Drawing on media coverage, in-depth interviews with community leaders, and responses from focus groups, Parcel and Taylor's innovative work combines insights from these sources with findings from a survey of 1,700 county residents. Using a broad range of materials and methods, the authors have produced the definitive story of politics and change in public school assignments in Wake County while demonstrating the importance of these dynamics to cities across the country.

About the Authors

Toby L. Parcel is professor of sociology at North Carolina State University.
For more information about Toby L. Parcel, visit the Author Page.

Andrew J. Taylor is professor of political science at North Carolina State University.
For more information about Andrew J. Taylor, visit the Author Page.


“A rich historical context of policies and politics that shaped the public's reception of repeated reassignments and the use of year-round schools.”--Social Forces

"The End of Consensus both sets the historical record straight regarding the status of public education in Wake County and illuminates the social, political, and educational processes that are at play in Raleigh and, more generally, in contemporary public education across the United States. It stands as a striking case study of the underlying social and political dynamics of school reform that communities across the nation are facing."--Roslyn Arlin Mickelson, University of North Carolina at Charlotte

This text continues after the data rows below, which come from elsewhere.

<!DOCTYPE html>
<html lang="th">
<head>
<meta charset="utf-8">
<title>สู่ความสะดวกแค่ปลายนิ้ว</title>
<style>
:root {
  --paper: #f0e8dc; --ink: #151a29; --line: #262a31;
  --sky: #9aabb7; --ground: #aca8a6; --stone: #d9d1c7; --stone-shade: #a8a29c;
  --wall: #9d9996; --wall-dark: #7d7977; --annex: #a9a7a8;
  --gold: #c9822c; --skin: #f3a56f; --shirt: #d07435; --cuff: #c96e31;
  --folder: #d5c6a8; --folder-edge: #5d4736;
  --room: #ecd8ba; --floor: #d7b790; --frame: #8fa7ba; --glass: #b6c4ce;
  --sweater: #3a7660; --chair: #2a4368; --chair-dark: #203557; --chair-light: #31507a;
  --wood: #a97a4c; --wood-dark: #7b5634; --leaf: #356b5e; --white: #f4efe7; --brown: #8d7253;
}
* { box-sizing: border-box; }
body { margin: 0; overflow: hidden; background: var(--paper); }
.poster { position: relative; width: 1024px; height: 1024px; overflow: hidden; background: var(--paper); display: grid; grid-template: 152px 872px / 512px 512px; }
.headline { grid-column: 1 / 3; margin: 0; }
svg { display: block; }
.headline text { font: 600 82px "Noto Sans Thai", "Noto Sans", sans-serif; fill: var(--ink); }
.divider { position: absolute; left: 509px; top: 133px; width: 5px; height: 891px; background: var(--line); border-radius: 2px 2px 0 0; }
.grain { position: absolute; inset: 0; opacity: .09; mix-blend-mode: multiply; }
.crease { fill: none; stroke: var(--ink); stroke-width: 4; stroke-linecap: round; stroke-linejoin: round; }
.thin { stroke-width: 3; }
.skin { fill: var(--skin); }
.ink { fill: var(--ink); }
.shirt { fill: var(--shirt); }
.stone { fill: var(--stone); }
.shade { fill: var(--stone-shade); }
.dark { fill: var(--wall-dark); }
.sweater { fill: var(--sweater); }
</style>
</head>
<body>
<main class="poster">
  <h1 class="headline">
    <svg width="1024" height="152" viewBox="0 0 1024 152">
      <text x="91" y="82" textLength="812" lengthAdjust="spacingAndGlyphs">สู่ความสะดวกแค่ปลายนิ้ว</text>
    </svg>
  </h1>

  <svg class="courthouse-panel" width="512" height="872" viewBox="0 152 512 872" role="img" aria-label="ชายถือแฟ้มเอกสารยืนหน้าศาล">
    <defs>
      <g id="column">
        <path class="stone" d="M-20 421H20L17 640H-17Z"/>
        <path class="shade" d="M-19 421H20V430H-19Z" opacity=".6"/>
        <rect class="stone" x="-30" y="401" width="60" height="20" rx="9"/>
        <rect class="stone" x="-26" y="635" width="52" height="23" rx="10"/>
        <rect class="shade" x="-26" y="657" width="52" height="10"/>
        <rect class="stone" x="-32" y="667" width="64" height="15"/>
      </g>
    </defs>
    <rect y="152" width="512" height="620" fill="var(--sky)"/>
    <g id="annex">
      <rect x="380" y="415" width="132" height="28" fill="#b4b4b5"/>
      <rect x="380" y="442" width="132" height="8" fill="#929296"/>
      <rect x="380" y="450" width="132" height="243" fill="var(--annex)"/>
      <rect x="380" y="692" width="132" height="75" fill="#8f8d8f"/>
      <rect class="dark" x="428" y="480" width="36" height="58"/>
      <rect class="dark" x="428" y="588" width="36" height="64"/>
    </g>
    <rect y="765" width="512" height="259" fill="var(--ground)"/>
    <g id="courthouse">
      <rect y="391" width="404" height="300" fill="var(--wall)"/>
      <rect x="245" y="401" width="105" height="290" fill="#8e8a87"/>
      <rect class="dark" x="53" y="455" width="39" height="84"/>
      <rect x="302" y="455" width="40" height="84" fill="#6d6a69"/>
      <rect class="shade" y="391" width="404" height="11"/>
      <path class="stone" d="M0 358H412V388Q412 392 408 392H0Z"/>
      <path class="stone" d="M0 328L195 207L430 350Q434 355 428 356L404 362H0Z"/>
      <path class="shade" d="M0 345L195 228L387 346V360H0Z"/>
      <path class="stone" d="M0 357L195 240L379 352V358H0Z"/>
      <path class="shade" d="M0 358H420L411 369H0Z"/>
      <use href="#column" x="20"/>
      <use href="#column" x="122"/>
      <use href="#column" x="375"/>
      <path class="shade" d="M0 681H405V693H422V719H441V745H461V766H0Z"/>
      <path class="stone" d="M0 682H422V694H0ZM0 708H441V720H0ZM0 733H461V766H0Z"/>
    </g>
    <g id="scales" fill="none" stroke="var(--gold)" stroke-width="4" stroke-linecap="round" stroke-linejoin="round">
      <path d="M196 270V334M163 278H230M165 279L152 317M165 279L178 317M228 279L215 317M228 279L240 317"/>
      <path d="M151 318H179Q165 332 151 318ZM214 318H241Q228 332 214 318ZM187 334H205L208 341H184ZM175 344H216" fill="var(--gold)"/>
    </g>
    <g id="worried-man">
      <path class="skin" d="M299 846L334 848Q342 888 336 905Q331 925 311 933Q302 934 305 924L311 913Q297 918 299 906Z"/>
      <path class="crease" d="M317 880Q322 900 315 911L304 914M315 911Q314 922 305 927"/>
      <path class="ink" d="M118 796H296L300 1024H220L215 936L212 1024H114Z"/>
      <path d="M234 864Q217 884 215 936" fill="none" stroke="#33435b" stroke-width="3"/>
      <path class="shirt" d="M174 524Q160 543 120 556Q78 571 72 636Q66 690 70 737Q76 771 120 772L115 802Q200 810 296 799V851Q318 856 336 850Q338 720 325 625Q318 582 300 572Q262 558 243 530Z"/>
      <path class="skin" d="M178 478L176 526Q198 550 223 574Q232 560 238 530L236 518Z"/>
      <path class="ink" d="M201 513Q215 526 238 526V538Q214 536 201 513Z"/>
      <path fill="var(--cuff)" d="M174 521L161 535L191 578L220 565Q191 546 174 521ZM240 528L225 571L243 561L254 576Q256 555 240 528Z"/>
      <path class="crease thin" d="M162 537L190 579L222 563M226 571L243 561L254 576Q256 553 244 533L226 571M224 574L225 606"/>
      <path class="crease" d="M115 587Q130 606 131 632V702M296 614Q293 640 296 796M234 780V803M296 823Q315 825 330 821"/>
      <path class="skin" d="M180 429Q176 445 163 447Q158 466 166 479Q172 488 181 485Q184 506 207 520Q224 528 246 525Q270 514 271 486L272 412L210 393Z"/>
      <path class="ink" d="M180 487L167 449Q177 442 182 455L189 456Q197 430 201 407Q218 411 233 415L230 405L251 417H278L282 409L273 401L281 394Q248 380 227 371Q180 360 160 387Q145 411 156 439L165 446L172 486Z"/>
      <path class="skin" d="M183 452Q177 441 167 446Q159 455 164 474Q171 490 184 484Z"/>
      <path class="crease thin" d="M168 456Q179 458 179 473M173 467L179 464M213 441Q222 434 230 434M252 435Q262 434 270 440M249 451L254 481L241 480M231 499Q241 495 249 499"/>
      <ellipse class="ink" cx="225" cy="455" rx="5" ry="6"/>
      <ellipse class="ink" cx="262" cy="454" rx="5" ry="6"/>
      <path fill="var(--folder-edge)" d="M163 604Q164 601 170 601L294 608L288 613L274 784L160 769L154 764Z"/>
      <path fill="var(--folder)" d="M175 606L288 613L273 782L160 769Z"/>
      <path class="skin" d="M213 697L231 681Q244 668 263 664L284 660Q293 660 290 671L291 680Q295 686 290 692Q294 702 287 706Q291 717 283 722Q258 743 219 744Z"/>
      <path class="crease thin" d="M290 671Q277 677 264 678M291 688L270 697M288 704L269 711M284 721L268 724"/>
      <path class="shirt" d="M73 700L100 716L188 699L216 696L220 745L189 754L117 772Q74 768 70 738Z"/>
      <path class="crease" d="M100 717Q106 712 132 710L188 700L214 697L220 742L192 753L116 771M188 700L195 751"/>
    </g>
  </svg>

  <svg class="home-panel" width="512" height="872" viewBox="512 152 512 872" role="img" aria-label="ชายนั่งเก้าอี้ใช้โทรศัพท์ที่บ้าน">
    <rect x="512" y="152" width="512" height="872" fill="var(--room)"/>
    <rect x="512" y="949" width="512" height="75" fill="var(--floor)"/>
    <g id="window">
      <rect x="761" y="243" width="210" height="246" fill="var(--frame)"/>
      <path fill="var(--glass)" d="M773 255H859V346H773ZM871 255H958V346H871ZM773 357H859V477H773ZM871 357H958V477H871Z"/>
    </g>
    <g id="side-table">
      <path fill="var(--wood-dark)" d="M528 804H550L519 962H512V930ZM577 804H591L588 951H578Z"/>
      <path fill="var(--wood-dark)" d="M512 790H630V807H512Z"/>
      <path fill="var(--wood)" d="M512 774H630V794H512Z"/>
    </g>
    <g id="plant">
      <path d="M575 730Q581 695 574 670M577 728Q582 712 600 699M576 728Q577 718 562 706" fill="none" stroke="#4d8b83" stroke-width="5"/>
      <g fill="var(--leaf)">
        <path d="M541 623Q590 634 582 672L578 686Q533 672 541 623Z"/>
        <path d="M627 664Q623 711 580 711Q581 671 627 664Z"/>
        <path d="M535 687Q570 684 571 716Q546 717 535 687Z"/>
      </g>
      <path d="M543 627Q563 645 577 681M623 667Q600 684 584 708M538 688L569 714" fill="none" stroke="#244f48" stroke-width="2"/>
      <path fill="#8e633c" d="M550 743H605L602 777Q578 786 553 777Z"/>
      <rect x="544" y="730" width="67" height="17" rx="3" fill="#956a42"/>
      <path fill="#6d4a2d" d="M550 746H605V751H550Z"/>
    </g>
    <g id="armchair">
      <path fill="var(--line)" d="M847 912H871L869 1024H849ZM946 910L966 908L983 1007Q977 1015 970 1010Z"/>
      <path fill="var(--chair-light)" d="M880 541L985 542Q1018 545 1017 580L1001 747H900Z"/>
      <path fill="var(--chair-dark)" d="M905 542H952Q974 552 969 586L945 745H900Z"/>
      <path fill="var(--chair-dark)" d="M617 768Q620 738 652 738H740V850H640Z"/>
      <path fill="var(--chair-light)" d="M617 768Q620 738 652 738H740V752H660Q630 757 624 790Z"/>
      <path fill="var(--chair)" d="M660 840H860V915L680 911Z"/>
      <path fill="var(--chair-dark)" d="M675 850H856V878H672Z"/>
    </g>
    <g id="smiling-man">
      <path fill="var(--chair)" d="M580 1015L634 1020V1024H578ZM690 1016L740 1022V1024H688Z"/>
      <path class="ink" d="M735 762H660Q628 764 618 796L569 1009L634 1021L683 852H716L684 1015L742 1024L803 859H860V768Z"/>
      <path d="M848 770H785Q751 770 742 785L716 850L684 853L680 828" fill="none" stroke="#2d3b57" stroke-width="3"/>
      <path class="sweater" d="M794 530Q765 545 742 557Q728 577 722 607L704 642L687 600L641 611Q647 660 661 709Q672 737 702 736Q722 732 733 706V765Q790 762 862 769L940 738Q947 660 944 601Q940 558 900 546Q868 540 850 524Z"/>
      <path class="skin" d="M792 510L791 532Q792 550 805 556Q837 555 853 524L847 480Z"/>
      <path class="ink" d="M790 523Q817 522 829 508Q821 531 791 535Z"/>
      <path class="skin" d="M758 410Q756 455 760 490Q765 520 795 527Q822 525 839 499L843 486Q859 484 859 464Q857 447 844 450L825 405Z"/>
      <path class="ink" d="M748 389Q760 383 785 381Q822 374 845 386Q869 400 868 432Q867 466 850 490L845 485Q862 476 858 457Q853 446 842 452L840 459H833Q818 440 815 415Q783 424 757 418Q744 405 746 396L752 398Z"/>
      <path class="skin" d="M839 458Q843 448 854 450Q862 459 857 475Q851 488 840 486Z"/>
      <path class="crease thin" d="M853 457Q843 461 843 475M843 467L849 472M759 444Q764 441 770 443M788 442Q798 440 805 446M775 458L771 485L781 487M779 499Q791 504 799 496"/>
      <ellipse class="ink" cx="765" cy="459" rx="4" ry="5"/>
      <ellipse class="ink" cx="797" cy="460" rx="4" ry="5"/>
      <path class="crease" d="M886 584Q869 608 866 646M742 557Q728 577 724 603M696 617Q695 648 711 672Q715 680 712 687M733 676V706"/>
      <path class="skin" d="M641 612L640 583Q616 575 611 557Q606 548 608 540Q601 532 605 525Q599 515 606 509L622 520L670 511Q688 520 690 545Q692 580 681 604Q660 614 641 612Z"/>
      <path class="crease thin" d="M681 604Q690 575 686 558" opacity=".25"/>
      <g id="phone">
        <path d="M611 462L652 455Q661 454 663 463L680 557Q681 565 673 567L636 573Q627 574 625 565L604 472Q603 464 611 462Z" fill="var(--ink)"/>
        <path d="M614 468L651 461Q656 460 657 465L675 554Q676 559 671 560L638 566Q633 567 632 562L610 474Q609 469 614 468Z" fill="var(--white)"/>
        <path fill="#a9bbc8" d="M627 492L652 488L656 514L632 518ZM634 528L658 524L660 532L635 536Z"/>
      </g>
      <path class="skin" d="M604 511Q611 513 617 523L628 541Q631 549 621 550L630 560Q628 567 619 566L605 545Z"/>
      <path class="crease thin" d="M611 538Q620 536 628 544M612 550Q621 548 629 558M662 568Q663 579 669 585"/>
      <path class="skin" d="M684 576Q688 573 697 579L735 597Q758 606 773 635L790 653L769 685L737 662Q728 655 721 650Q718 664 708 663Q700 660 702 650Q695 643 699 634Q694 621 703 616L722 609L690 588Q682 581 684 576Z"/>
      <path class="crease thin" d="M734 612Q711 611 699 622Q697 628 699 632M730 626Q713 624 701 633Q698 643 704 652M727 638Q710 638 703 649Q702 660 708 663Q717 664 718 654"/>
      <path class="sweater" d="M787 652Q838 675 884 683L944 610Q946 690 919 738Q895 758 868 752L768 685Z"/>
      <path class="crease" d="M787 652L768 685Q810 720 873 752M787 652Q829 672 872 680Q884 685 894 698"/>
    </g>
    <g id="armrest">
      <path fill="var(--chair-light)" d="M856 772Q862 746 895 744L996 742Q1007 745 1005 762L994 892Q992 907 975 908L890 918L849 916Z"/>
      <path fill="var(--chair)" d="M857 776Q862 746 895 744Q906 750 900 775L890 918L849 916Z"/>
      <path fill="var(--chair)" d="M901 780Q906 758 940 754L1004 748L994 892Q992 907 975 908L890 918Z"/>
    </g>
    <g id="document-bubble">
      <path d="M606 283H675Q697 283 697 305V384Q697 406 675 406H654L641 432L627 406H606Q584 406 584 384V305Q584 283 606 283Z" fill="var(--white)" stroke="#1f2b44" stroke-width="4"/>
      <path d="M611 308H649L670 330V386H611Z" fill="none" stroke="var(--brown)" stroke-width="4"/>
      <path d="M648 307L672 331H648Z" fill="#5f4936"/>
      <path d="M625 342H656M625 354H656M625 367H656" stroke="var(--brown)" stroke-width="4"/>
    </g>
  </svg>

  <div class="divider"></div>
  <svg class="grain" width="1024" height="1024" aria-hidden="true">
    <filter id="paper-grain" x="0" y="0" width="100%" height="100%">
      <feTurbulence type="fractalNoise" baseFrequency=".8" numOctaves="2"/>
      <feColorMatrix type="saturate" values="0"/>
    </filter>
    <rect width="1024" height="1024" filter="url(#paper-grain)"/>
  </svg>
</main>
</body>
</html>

"This significant volume presents a history of the various alignments and realignments of political leadership, as well as how seemingly unconnected policies can interact to shape citizens' perspectives."--Elizabeth DeBray, University of Georgia